↓↓↓
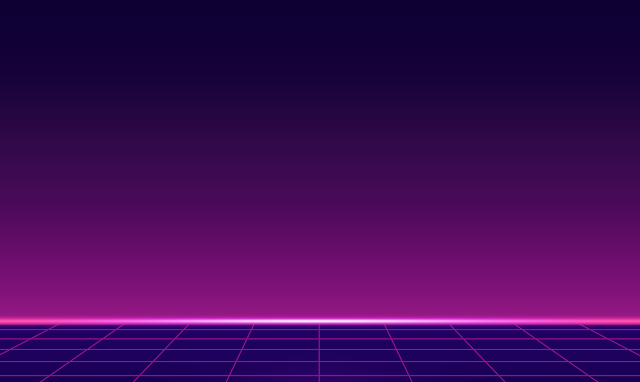
A Shadertoy shader for this background:

```glsl
#define HORIZON 0.1594
#define GROUND_TOP 0.150
#define VANISH vec2(0.4987, 0.5066)
#define COLUMN_GAP 0.480
#define ROW_GAP 0.1663
#define ROW_PHASE 2.373
#define LINE_HALF_WIDTH 0.0015
#define GLOW_HEIGHT 0.0092
#define CORE_HEIGHT 0.0045

float ramp(float a, float b, float x) {
    return clamp((x - a) / (b - a), 0.0, 1.0);
}

float bell(float x, float width) {
    return exp(-x * x / (width * width));
}

// Vertical sky gradient, from the horizon up
vec3 skyColor(float y) {
    vec3 c = vec3(0.585, 0.095, 0.520);
    c = mix(c, vec3(0.490, 0.070, 0.470), ramp(0.165, 0.25, y));
    c = mix(c, vec3(0.410, 0.052, 0.420), ramp(0.25, 0.34, y));
    c = mix(c, vec3(0.290, 0.040, 0.350), ramp(0.34, 0.465, y));
    c = mix(c, vec3(0.195, 0.036, 0.288), ramp(0.465, 0.62, y));
    c = mix(c, vec3(0.115, 0.015, 0.236), ramp(0.62, 0.75, y));
    c = mix(c, vec3(0.066, 0.002, 0.216), ramp(0.75, 0.87, y));
    return mix(c, vec3(0.055, 0.000, 0.200), ramp(0.87, 1.0, y));
}

// Coverage of a thin line at a given distance
float lineMask(float dist, float pixel) {
    return 1.0 - smoothstep(-0.5 * pixel, 0.5 * pixel, dist - LINE_HALF_WIDTH);
}

// Perspective grid: columns meet at the vanishing point, rows are even in depth
float gridMask(float x, float drop, float pixel) {
    float column = round(x / (drop * COLUMN_GAP));
    float slope = column * COLUMN_GAP;
    float columnDist = abs(x - slope * drop) / sqrt(1.0 + slope * slope);

    float row = round((1.0 / drop - ROW_PHASE) / ROW_GAP);
    float rowDist = abs(drop - 1.0 / (ROW_PHASE + row * ROW_GAP));

    return max(lineMask(columnDist, pixel), lineMask(rowDist, pixel));
}

vec3 groundColor(float x, float y, float pixel) {
    vec3 base = mix(vec3(0.100, 0.000, 0.330), vec3(0.130, 0.005, 0.400), ramp(0.0, GROUND_TOP, y));
    base += vec3(0.07, 0.01, 0.06) * bell(x, 0.22) * bell(y, 0.045);
    float drop = max(VANISH.y - y, 0.1);
    return mix(base, vec3(0.620, 0.090, 0.530), 0.95 * gridMask(x, drop, pixel));
}

void mainImage(out vec4 fragColor, in vec2 fragCoord) {
    float pixel = 1.0 / iResolution.y;
    float x = (fragCoord.x - VANISH.x * iResolution.x) * pixel;
    float y = fragCoord.y * pixel;

    // Sky over ground
    float sky = smoothstep(-pixel, pixel, y - GROUND_TOP);
    vec3 color = mix(groundColor(x, y, pixel), skyColor(y), sky);

    // Horizon glow: magenta in the middle, pink at the sides
    float offset = y - HORIZON;
    vec3 glowColor = mix(vec3(0.95, 0.16, 0.92), vec3(1.00, 0.20, 0.64), smoothstep(0.35, 0.85, abs(x)));
    color = mix(color, glowColor, 0.95 * bell(offset, GLOW_HEIGHT));

    // Bright core, white at the center and fading outward
    float core = bell(offset, CORE_HEIGHT) * (0.15 + 0.85 * bell(x, 0.42));
    color = mix(color, vec3(1.0, 0.95, 1.0), core);

    fragColor = vec4(color, 1.0);
}
```
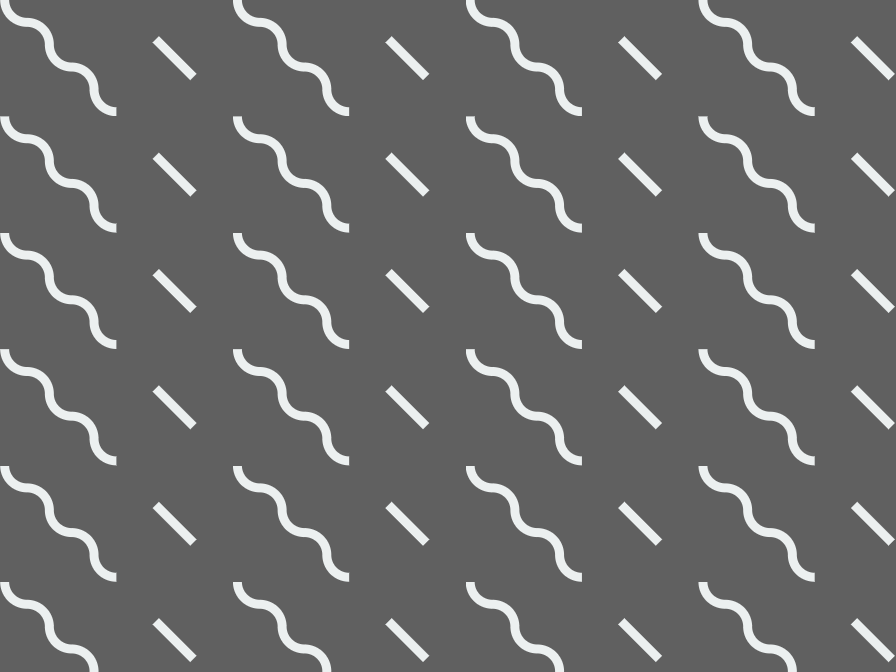
A WebGL 2 fragment shader for this pattern:

```glsl
#version 300 es
precision highp float;

#define ROWS 5.774
#define TILE vec2(200.0, 100.0)
#define STROKE 7.7
#define WAVE_START vec2(4.0, 0.0)
#define ARC_RADIUS 19.2
#define ARC_COUNT 5
#define DASH_CENTER vec2(150.0, 50.0)
#define DASH_LENGTH 45.8
#define GROUND vec3(0.378)
#define INK vec3(0.925, 0.943, 0.943)

uniform vec2 u_resolution;
out vec4 fragColor;

// Chain of quarter circles that bend alternately down and right
float waveDistance(vec2 p) {
    const float joinOverlap = 1.0;
    float d = 1e3;
    for (int i = 0; i < ARC_COUNT; i++) {
        bool even = i % 2 == 0;
        vec2 start = WAVE_START + float(i) * ARC_RADIUS;
        vec2 center = start + ARC_RADIUS * (even ? vec2(1.0, 0.0) : vec2(0.0, 1.0));
        vec2 q = (p - center) * (even ? vec2(-1.0, 1.0) : vec2(1.0, -1.0));
        if (min(q.x, q.y) > -joinOverlap) {
            d = min(d, abs(length(q) - ARC_RADIUS) - 0.5 * STROKE);
        }
    }
    // Flat end caps
    float endX = WAVE_START.x + float(ARC_COUNT) * ARC_RADIUS;
    return max(d, max(WAVE_START.y - p.y, p.x - endX));
}

// Square-ended diagonal bar
float dashDistance(vec2 p) {
    vec2 q = p - DASH_CENTER;
    vec2 along = vec2(q.x + q.y, q.y - q.x) * sqrt(0.5);
    vec2 e = abs(along) - 0.5 * vec2(DASH_LENGTH, STROKE);
    return length(max(e, 0.0)) + min(max(e.x, e.y), 0.0);
}

void main() {
    // Tile space: origin at the top left, y pointing down
    float unitsPerPixel = ROWS * TILE.y / u_resolution.y;
    vec2 p = vec2(gl_FragCoord.x, u_resolution.y - gl_FragCoord.y) * unitsPerPixel;
    p = mod(p, TILE);

    float d = min(waveDistance(p), dashDistance(p));
    float coverage = clamp(0.5 - d / unitsPerPixel, 0.0, 1.0);
    fragColor = vec4(mix(GROUND, INK, coverage), 1.0);
}
```
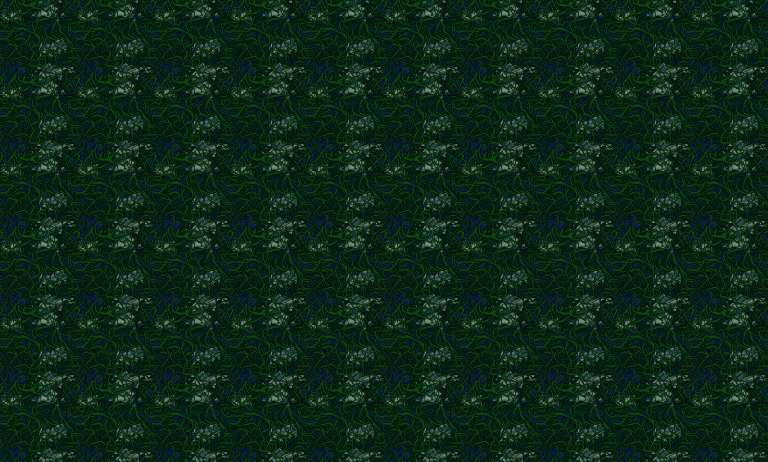
A Shadertoy shader for this pattern:

```glsl
// Night thicket: a square tile of tangled green vines over navy gloom, with pale clearings.
// Vines are tapering zero contours of wrapped gradient noise, stacked back to front;
// all noise has a whole-number period, so the tile and the canvas repeat without seams.

#define REPEATS vec2(10.0, 6.0)
#define VINE_LAYERS 8
#define VINE_WIDTH 0.0095
#define SHADOW_WIDTH 0.008
#define SHADOW_DEPTH 0.38
#define WARP 0.045
#define NAVY vec3(0.034, 0.125, 0.275)
#define TEAL vec3(0.016, 0.115, 0.145)
#define MIST vec3(0.16, 0.29, 0.29)
#define PALE vec3(0.45, 0.54, 0.45)
#define LEAF_DARK vec3(0.024, 0.115, 0.075)
#define VINE_GREEN vec3(0.045, 0.235, 0.045)

// Clearings in tile units: centre, radii
const vec4 CLEARINGS[4] = vec4[4](
    vec4(0.66, 0.83, 0.24, 0.10), vec4(0.66, 0.04, 0.30, 0.11),
    vec4(0.70, 0.38, 0.22, 0.12), vec4(0.17, 0.79, 0.16, 0.08));

float hash(vec2 cell, float seed) {
    uvec3 q = uvec3(ivec3(vec3(cell, seed))) * uvec3(1597334673u, 3812015801u, 2798796415u);
    uint h = q.x ^ q.y ^ q.z;
    h = (h ^ (h >> 16u)) * 2146121005u;
    h = (h ^ (h >> 15u)) * 2221713035u;
    return float((h ^ (h >> 16u)) >> 8u) / 16777216.0;
}

float cornerSlope(vec2 cell, vec2 offset, vec2 period, float seed) {
    float angle = 6.28319 * hash(mod(cell, period), seed);
    return dot(vec2(cos(angle), sin(angle)), offset);
}

// Gradient noise that wraps once per tile; freq must be whole
float noise(vec2 uv, vec2 freq, float seed) {
    vec2 p = uv * freq, cell = floor(p), f = p - cell;
    vec2 s = f * f * f * (f * (f * 6.0 - 15.0) + 10.0);
    vec2 e = vec2(1.0, 0.0);
    float low = mix(cornerSlope(cell, f, freq, seed),
                    cornerSlope(cell + e.xy, f - e.xy, freq, seed), s.x);
    float high = mix(cornerSlope(cell + e.yx, f - e.yx, freq, seed),
                     cornerSlope(cell + e.xx, f - e.xx, freq, seed), s.x);
    return mix(low, high, s.y);
}

// Approximate distance to the zero contour of the noise
float vineDistance(vec2 uv, float freq, float seed) {
    const float STEP = 0.004;
    vec2 f = vec2(freq);
    float n = noise(uv, f, seed);
    vec2 slope = vec2(noise(uv + vec2(STEP, 0.0), f, seed),
                      noise(uv + vec2(0.0, STEP), f, seed)) - n;
    return abs(n) / max(length(slope) / STEP, 0.5 * freq);
}

float coverage(float dist, float halfWidth, float pixel) {
    return clamp((halfWidth - dist) / pixel + 0.5, 0.0, 1.0);
}

float clearingMask(vec2 uv) {
    float mask = 0.0;
    float ragged = 0.8 * noise(uv, vec2(7.0, 11.0), 40.0) + 0.4 * noise(uv, vec2(17.0), 41.0);
    for (int i = 0; i < 4; i++) {
        vec2 d = fract(uv - CLEARINGS[i].xy + 0.5) - 0.5;
        float r = length(d / CLEARINGS[i].zw) + ragged;
        mask = max(mask, 1.0 - smoothstep(0.75, 1.05, r));
    }
    return mask;
}

void mainImage(out vec4 fragColor, in vec2 fragCoord) {
    vec2 uv = fragCoord / iResolution.xy * REPEATS;
    vec2 pixelSize = REPEATS / iResolution.xy;
    float pixel = 0.75 * max(pixelSize.x, pixelSize.y);

    // Navy and teal depths in level bands, bluest on the left of the tile
    float bands = noise(uv, vec2(2.0, 6.0), 50.0) + 0.4 * noise(uv, vec2(5.0, 14.0), 51.0);
    bands += 0.15 * cos(6.28319 * (uv.x - 0.17));
    vec3 color = mix(TEAL, NAVY, smoothstep(-0.15, 0.1, bands));

    // Misty clearings with brighter cores
    float light = clearingMask(uv);
    float glow = smoothstep(-0.2, 0.3, noise(uv, vec2(9.0, 15.0), 52.0));
    color = mix(color, mix(MIST, PALE, glow), light);

    // Ragged dark foliage, sparse where it is light
    float clumps = noise(uv, vec2(4.0, 5.0), 53.0) + 0.8 * noise(uv, vec2(15.0, 17.0), 54.0);
    color = mix(color, LEAF_DARK, smoothstep(0.1, 0.17, clumps - 0.12 * light));

    // Vines from the back to the front, tapering in and out
    for (int i = 0; i < VINE_LAYERS; i++) {
        float depth = float(i) / float(VINE_LAYERS - 1);
        float freq = 9.0 - floor(5.5 * depth);
        float seed = float(i) * 3.0 + 1.0;
        vec2 bend = vec2(noise(uv, vec2(9.0), seed + 60.0), noise(uv, vec2(8.0), seed + 90.0));
        float dist = vineDistance(uv + WARP * bend, freq, seed);
        float growth = smoothstep(-0.22, 0.06, noise(uv, vec2(3.0), seed + 150.0));
        float width = VINE_WIDTH * mix(0.55, 1.35, depth) * growth * (1.0 - 0.4 * light);
        float present = smoothstep(0.1, 0.4, growth);
        float shadow = coverage(dist, width + SHADOW_WIDTH * (1.0 - 0.5 * light), pixel);
        color *= 1.0 - SHADOW_DEPTH * shadow * present;
        float tone = clamp(0.25 + 0.6 * depth + 1.1 * noise(uv, vec2(8.0), seed + 120.0), 0.0, 1.0);
        vec3 vine = mix(LEAF_DARK, VINE_GREEN, tone);
        vine *= 1.15 - 0.3 * smoothstep(0.3, 1.0, dist / max(width, 0.001));
        color = mix(color, vine, coverage(dist, width, pixel) * present);
    }

    fragColor = vec4(color, 1.0);
}
```
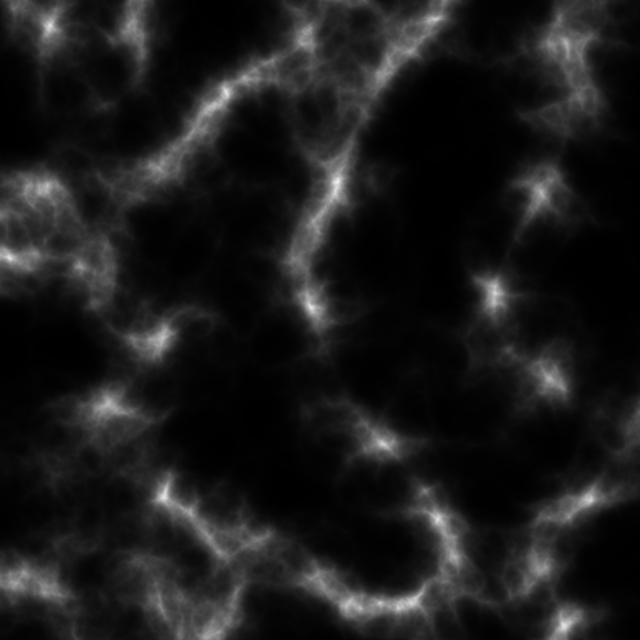
Give the GLSL for this texture, as a three.js fragment shader.

```glsl
// Glowing grey filaments around dark voids, like a web of charged mist.
// Ridged octaves of gradient noise are summed, then a steep power
// keeps light only where the ridges of several scales meet.

varying vec2 vUv;

const float TAU = 6.2831853;
const int OCTAVES = 6;
const float BASE_CELLS = 3.0;     // noise cells across the canvas
const float PERSISTENCE = 0.47;   // weight of each octave against the last
const float RIDGE_SLOPE = 2.0;    // how fast light falls off a ridge
const float RIDGE_SOFTNESS = 0.005;
const float GLOW_POWER = 7.0;
const float GLOW_GAIN = 1.15;
const vec3 GLOW_COLOR = vec3(1.0);

float hash(vec2 p) {
  return fract(sin(dot(p, vec2(127.1, 311.7))) * 43758.5453);
}

// Slope of the random unit gradient at a lattice corner
float cornerSlope(vec2 cell, vec2 corner, vec2 local) {
  float angle = TAU * hash(cell + corner);
  return dot(vec2(cos(angle), sin(angle)), local - corner);
}

float gradientNoise(vec2 p) {
  vec2 cell = floor(p);
  vec2 f = fract(p);
  vec2 blend = f * f * f * (f * (f * 6.0 - 15.0) + 10.0);
  float low = mix(cornerSlope(cell, vec2(0.0, 0.0), f),
                  cornerSlope(cell, vec2(1.0, 0.0), f), blend.x);
  float high = mix(cornerSlope(cell, vec2(0.0, 1.0), f),
                   cornerSlope(cell, vec2(1.0, 1.0), f), blend.x);
  return mix(low, high, blend.y);
}

// One along the zero lines of the noise, with a slightly rounded crest
float ridge(float n, float slope, float softness) {
  float height = slope * n;
  return max(0.0, 1.0 - sqrt(height * height + softness * softness));
}

vec2 rotate(vec2 p, float angle) {
  float c = cos(angle);
  float s = sin(angle);
  return vec2(c * p.x - s * p.y, s * p.x + c * p.y);
}

// Weighted mean of ridges, each octave turned and shifted
float ridgedSum(vec2 p, float persistence, float slope, float softness) {
  float sum = 0.0;
  float total = 0.0;
  float weight = 1.0;
  for (int i = 0; i < OCTAVES; i++) {
    sum += weight * ridge(gradientNoise(p), slope, softness);
    total += weight;
    weight *= persistence;
    p = rotate(p * 2.0, 0.65) + vec2(17.3, 9.7);
  }
  return sum / total;
}

void main() {
  vec2 p = vUv * BASE_CELLS + vec2(5.4, 12.8);
  float web = ridgedSum(p, PERSISTENCE, RIDGE_SLOPE, RIDGE_SOFTNESS);
  float glow = GLOW_GAIN * pow(web, GLOW_POWER);
  gl_FragColor = vec4(GLOW_COLOR * min(glow, 1.0), 1.0);
}
```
↑↑↑
ABOUT THIS EXERCISE:
Show all lines from the entries that hold "ramp".

RESULT FOR THIS EXERCISE:
float ramp(float a, float b, float x) {
    c = mix(c, vec3(0.490, 0.070, 0.470), ramp(0.165, 0.25, y));
    c = mix(c, vec3(0.410, 0.052, 0.420), ramp(0.25, 0.34, y));
    c = mix(c, vec3(0.290, 0.040, 0.350), ramp(0.34, 0.465, y));
    c = mix(c, vec3(0.195, 0.036, 0.288), ramp(0.465, 0.62, y));
    c = mix(c, vec3(0.115, 0.015, 0.236), ramp(0.62, 0.75, y));
    c = mix(c, vec3(0.066, 0.002, 0.216), ramp(0.75, 0.87, y));
    return mix(c, vec3(0.055, 0.000, 0.200), ramp(0.87, 1.0, y));
    vec3 base = mix(vec3(0.100, 0.000, 0.330), vec3(0.130, 0.005, 0.400), ramp(0.0, GROUND_TOP, y));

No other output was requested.